In February this year the Cabinet at Haringey chose Lendlease to be its 50/50 partner in the HDV. The decision to proceed was then taken at a meeting July.
Under the deal the council will transfer its commercial property portfolio, a large council housing estate and the Wood Green Civil Centre in return for a £45m investment from Lendlease.
Up to £2bn worth of currently publicly owned land could eventually be transferred to the vehicle. The council believes this will boost housing delivery and estate regeneration.
However, the claimant, local resident Gordon Peters, has previously described it as “the biggest ever sell-off of public assets in local authority history”.
Barristers’ chambers Francis Taylor Building said the case raised important and novel questions of local government law.
“One of the key issues for the court to determine is whether it is lawful for Haringey to set up the HDV as an LLP (rather than a company) under its general power of competence s.1 the Localism Act 2011. This question has major implications for local authorities looking to establish development vehicles across the country,” it said.
The claimant was also expected to argue that Haringey had failed to consult on the establishment of the HDV as required by s.3 of the Local Government Act 1999, failed to discharge the public sector equality duty and failed to follow its own rules by preventing councillors outside its Cabinet from having a vote.
Sarah Sackman and Katherine Barnes of Francis Taylor Building are acting for the claimant, led by David Wolfe QC of Matrix Chambers and instructed by law firm Leigh Day.
Rowan Smith, solicitor at Leigh Day, said: “The HDV represents the part privatisation of a whole swathe of publicly owned land on a scale never seen before, with a huge amount of public money at stake if things go wrong.

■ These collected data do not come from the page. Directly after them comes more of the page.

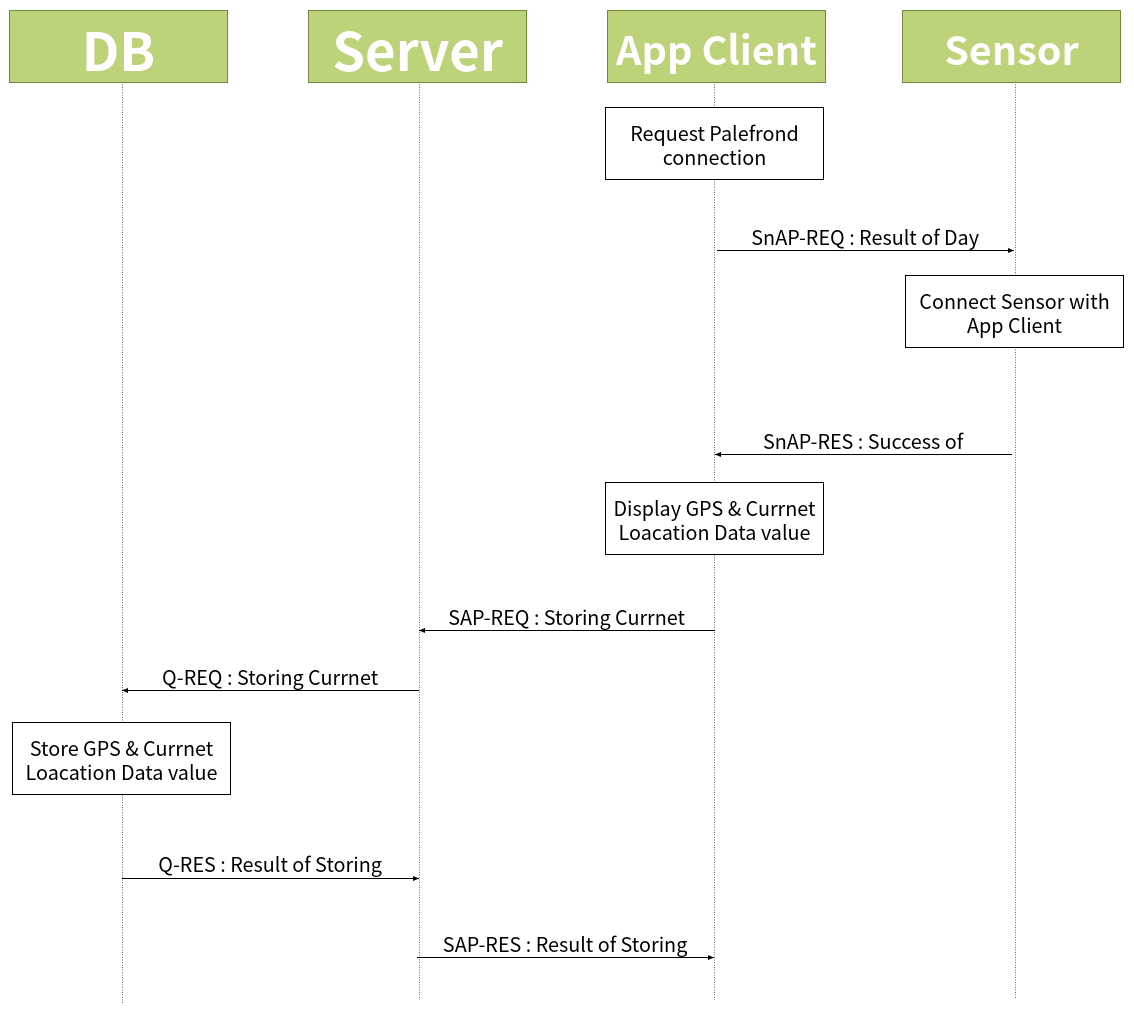
<!DOCTYPE html>
<html lang="en">
<head>
<meta charset="utf-8">
<title>Sensor data sequence diagram</title>
<style>
:root {
  --paper: #ffffff;
  --ink: #000000;
  --lifeline: #6e6e6e;
  --actor-fill: #bcd379;
  --actor-border: #71893f;
  --actor-text: #ffffff;
}
* { box-sizing: border-box; margin: 0; padding: 0; }
html, body { width: 1134px; height: 1014px; overflow: hidden; background: var(--paper); }
.diagram {
  position: relative;
  width: 1134px;
  height: 1014px;
  overflow: hidden;
  color: var(--ink);
  font-family: "Noto Sans CJK JP", "Noto Sans CJK KR", "Noto Sans", sans-serif;
  font-size: 19.8px;
}
.connectors { position: absolute; left: 0; top: 0; }
.lifelines { stroke: var(--lifeline); stroke-width: 1; stroke-dasharray: 1 1.5; }
.arrows { stroke: var(--ink); stroke-width: 1; }
.arrowhead { fill: var(--ink); stroke: none; }
.actor, .step {
  position: absolute;
  left: var(--x);
  top: var(--y);
  width: 219px;
  height: 73px;
  padding-top: 3px;
  display: flex;
  align-items: center;
  justify-content: center;
  text-align: center;
  white-space: nowrap;
}
.actor {
  --y: 9.5px;
  background: var(--actor-fill);
  border: 1px solid var(--actor-border);
  color: var(--actor-text);
}
.actor h2 { font-size: 39.6px; line-height: 68px; font-weight: 700; }
.actor.large h2 { font-size: 52.7px; }
.step {
  background: var(--paper);
  border: 1px solid var(--ink);
  line-height: 24.3px;
}
.message {
  position: absolute;
  left: var(--x);
  top: var(--y);
  width: 300px;
  line-height: 24px;
  text-align: center;
  white-space: nowrap;
}
</style>
</head>
<body>
<main class="diagram">
  <svg class="connectors" width="1134" height="1014" viewBox="0 0 1134 1014" aria-hidden="true">
    <defs>
      <marker id="arrowhead" markerUnits="userSpaceOnUse" markerWidth="7" markerHeight="6" refX="6" refY="3" orient="auto">
        <polygon class="arrowhead" points="0,0.5 6,3 0,5.5"/>
      </marker>
    </defs>
    <g class="lifelines">
      <line x1="122.5" y1="82" x2="122.5" y2="1004"/>
      <line x1="419.5" y1="82" x2="419.5" y2="1000"/>
      <line x1="714.5" y1="82" x2="714.5" y2="1000"/>
      <line x1="1015.5" y1="82" x2="1015.5" y2="998"/>
    </g>
    <g class="arrows">
      <line x1="717" y1="250.5" x2="1014" y2="250.5" marker-end="url(#arrowhead)"/>
      <line x1="1012" y1="454.5" x2="715" y2="454.5" marker-end="url(#arrowhead)"/>
      <line x1="715" y1="630.5" x2="419" y2="630.5" marker-end="url(#arrowhead)"/>
      <line x1="419" y1="690.5" x2="122" y2="690.5" marker-end="url(#arrowhead)"/>
      <line x1="122" y1="878.5" x2="419" y2="878.5" marker-end="url(#arrowhead)"/>
      <line x1="417" y1="957.5" x2="714" y2="957.5" marker-end="url(#arrowhead)"/>
    </g>
  </svg>

  <header class="actor large" style="--x:9px"><h2>DB</h2></header>
  <header class="actor large" style="--x:308px"><h2>Server</h2></header>
  <header class="actor" style="--x:607px"><h2>App Client</h2></header>
  <header class="actor" style="--x:902px"><h2>Sensor</h2></header>

  <p class="step" style="--x:605px; --y:107px">Request Palefrond<br>connection</p>
  <p class="message" style="--x:715.2px; --y:224.6px">SnAP-REQ : Result of Day</p>
  <p class="step" style="--x:905px; --y:275px">Connect Sensor with<br>App Client</p>
  <p class="message" style="--x:713px; --y:428.6px">SnAP-RES : Success of</p>
  <p class="step" style="--x:605px; --y:482px">Display GPS &amp; Currnet<br>Loacation Data value</p>
  <p class="message" style="--x:416.6px; --y:604.6px">SAP-REQ : Storing Currnet</p>
  <p class="message" style="--x:120.1px; --y:664.6px">Q-REQ : Storing Currnet</p>
  <p class="step" style="--x:12px; --y:722px">Store GPS &amp; Currnet<br>Loacation Data value</p>
  <p class="message" style="--x:120.1px; --y:852.3px">Q-RES : Result of Storing</p>
  <p class="message" style="--x:415.1px; --y:931.5px">SAP-RES : Result of Storing</p>
</main>
</body>
</html>
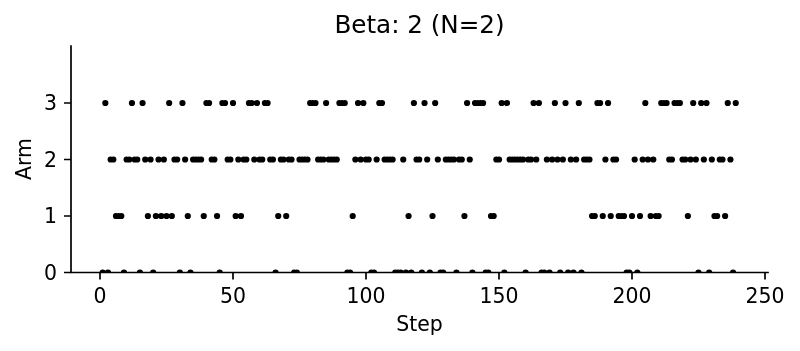
<!DOCTYPE html>
<html lang="en">
<head>
<meta charset="utf-8">
<title>Beta: 2 (N=2)</title>
<style>
:root { --ink: #000; --paper: #fff; --step-gap: 133px; }
* { box-sizing: border-box; margin: 0; padding: 0; }
html, body { width: 800px; height: 351px; overflow: hidden; background: var(--paper); }
.chart { position: relative; width: 800px; height: 351px; overflow: hidden; color: var(--ink); font: 20.4px/24px "DejaVu Sans", sans-serif; }
.chart-title { position: absolute; top: 10px; left: 71px; width: 697px; text-align: center; font-size: 24.6px; line-height: 30px; font-weight: 400; }
.plot { position: absolute; inset: 0; display: block; }
.axes { fill: none; stroke: var(--ink); stroke-width: 1.7; }
.dots path { fill: none; stroke: var(--ink); stroke-width: 6.2; stroke-linecap: round; vector-effect: non-scaling-stroke; }
.arm-ticks { position: absolute; top: 91px; left: 30px; width: 27px; height: 193.5px; display: flex; flex-direction: column; justify-content: space-between; text-align: right; list-style: none; }
.step-ticks { position: absolute; top: 284px; left: 33.5px; display: grid; grid-template-columns: repeat(6, var(--step-gap)); text-align: center; list-style: none; }
.step-label { position: absolute; top: 312px; left: 71px; width: 697px; text-align: center; }
.arm-label { position: absolute; top: 147px; left: -6px; width: 60px; text-align: center; transform: rotate(-90deg); }
</style>
</head>
<body>
<main class="chart">
  <h1 class="chart-title">Beta: 2 (N=2)</h1>
  <svg class="plot" width="800" height="351" viewBox="0 0 800 351" role="img" aria-label="Dot plot of the arm chosen at each step">
    <defs>
      <clipPath id="plot-area"><rect x="71" y="46" width="697" height="226.5"/></clipPath>
    </defs>
    <!-- One path per arm; x is the step number -->
    <g class="dots" clip-path="url(#plot-area)">
      <path id="arm-3" transform="matrix(2.66 0 0 1 100 103)" d="M2 0h.01M12 0h.01M16 0h.01M26 0h.01M31 0h.01M40 0h.01M41 0h.01M46 0h.01M47 0h.01M50 0h.01M56 0h.01M57 0h.01M59 0h.01M62 0h.01M63 0h.01M79 0h.01M80 0h.01M81 0h.01M85 0h.01M90 0h.01M91 0h.01M92 0h.01M97 0h.01M99 0h.01M105 0h.01M106 0h.01M118 0h.01M122 0h.01M126 0h.01M138 0h.01M141 0h.01M142 0h.01M143 0h.01M144 0h.01M151 0h.01M153 0h.01M163 0h.01M165 0h.01M171 0h.01M175 0h.01M180 0h.01M187 0h.01M188 0h.01M191 0h.01M205 0h.01M211 0h.01M212 0h.01M213 0h.01M216 0h.01M217 0h.01M218 0h.01M223 0h.01M226 0h.01M228 0h.01M236 0h.01M239 0h.01"/>
      <path id="arm-2" transform="matrix(2.66 0 0 1 100 159.5)" d="M4 0h.01M5 0h.01M10 0h.01M11 0h.01M13 0h.01M14 0h.01M17 0h.01M19 0h.01M22 0h.01M24 0h.01M28 0h.01M29 0h.01M32 0h.01M35 0h.01M36 0h.01M37 0h.01M38 0h.01M42 0h.01M43 0h.01M48 0h.01M49 0h.01M52 0h.01M54 0h.01M55 0h.01M58 0h.01M60 0h.01M61 0h.01M64 0h.01M65 0h.01M68 0h.01M69 0h.01M71 0h.01M72 0h.01M75 0h.01M76 0h.01M77 0h.01M78 0h.01M82 0h.01M83 0h.01M84 0h.01M86 0h.01M87 0h.01M88 0h.01M89 0h.01M96 0h.01M98 0h.01M100 0h.01M101 0h.01M104 0h.01M107 0h.01M108 0h.01M109 0h.01M110 0h.01M114 0h.01M119 0h.01M120 0h.01M123 0h.01M127 0h.01M130 0h.01M131 0h.01M132 0h.01M133 0h.01M135 0h.01M136 0h.01M139 0h.01M149 0h.01M150 0h.01M154 0h.01M155 0h.01M156 0h.01M157 0h.01M158 0h.01M159 0h.01M161 0h.01M162 0h.01M164 0h.01M168 0h.01M170 0h.01M172 0h.01M174 0h.01M177 0h.01M179 0h.01M182 0h.01M183 0h.01M184 0h.01M190 0h.01M193 0h.01M194 0h.01M201 0h.01M204 0h.01M206 0h.01M208 0h.01M214 0h.01M215 0h.01M219 0h.01M220 0h.01M222 0h.01M224 0h.01M227 0h.01M230 0h.01M233 0h.01M234 0h.01M237 0h.01"/>
      <path id="arm-1" transform="matrix(2.66 0 0 1 100 216)" d="M6 0h.01M7 0h.01M8 0h.01M18 0h.01M21 0h.01M23 0h.01M25 0h.01M27 0h.01M33 0h.01M39 0h.01M44 0h.01M51 0h.01M53 0h.01M67 0h.01M70 0h.01M95 0h.01M116 0h.01M125 0h.01M137 0h.01M147 0h.01M148 0h.01M185 0h.01M186 0h.01M189 0h.01M192 0h.01M195 0h.01M196 0h.01M197 0h.01M200 0h.01M203 0h.01M207 0h.01M209 0h.01M210 0h.01M221 0h.01M231 0h.01M232 0h.01M235 0h.01"/>
      <path id="arm-0" transform="matrix(2.66 0 0 1 100 272.5)" d="M1 0h.01M3 0h.01M9 0h.01M15 0h.01M20 0h.01M30 0h.01M34 0h.01M45 0h.01M66 0h.01M73 0h.01M74 0h.01M93 0h.01M94 0h.01M102 0h.01M103 0h.01M111 0h.01M112 0h.01M113 0h.01M115 0h.01M117 0h.01M121 0h.01M124 0h.01M128 0h.01M129 0h.01M134 0h.01M140 0h.01M145 0h.01M146 0h.01M152 0h.01M160 0h.01M166 0h.01M167 0h.01M169 0h.01M173 0h.01M176 0h.01M178 0h.01M181 0h.01M198 0h.01M199 0h.01M202 0h.01M225 0h.01M229 0h.01M238 0h.01"/>
    </g>
    <g class="axes">
      <path d="M71 46V272.5H768" stroke-linecap="square"/>
      <path d="M64 103h7M64 159.5h7M64 216h7M64 272.5h7"/>
      <path d="M100 272.5v7M233 272.5v7M366 272.5v7M499 272.5v7M632 272.5v7M765 272.5v7"/>
    </g>
  </svg>
  <ul class="arm-ticks"><li>3</li><li>2</li><li>1</li><li>0</li></ul>
  <ul class="step-ticks"><li>0</li><li>50</li><li>100</li><li>150</li><li>200</li><li>250</li></ul>
  <p class="step-label">Step</p>
  <p class="arm-label">Arm</p>
</main>
</body>
</html>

“Therefore, it is only right and proper that the court determines whether the council acted lawfully in setting up the HDV, and whether proper consultation with residents and rules on due diligence have been followed. As matters stand, the decision-making process is incredibly flawed.”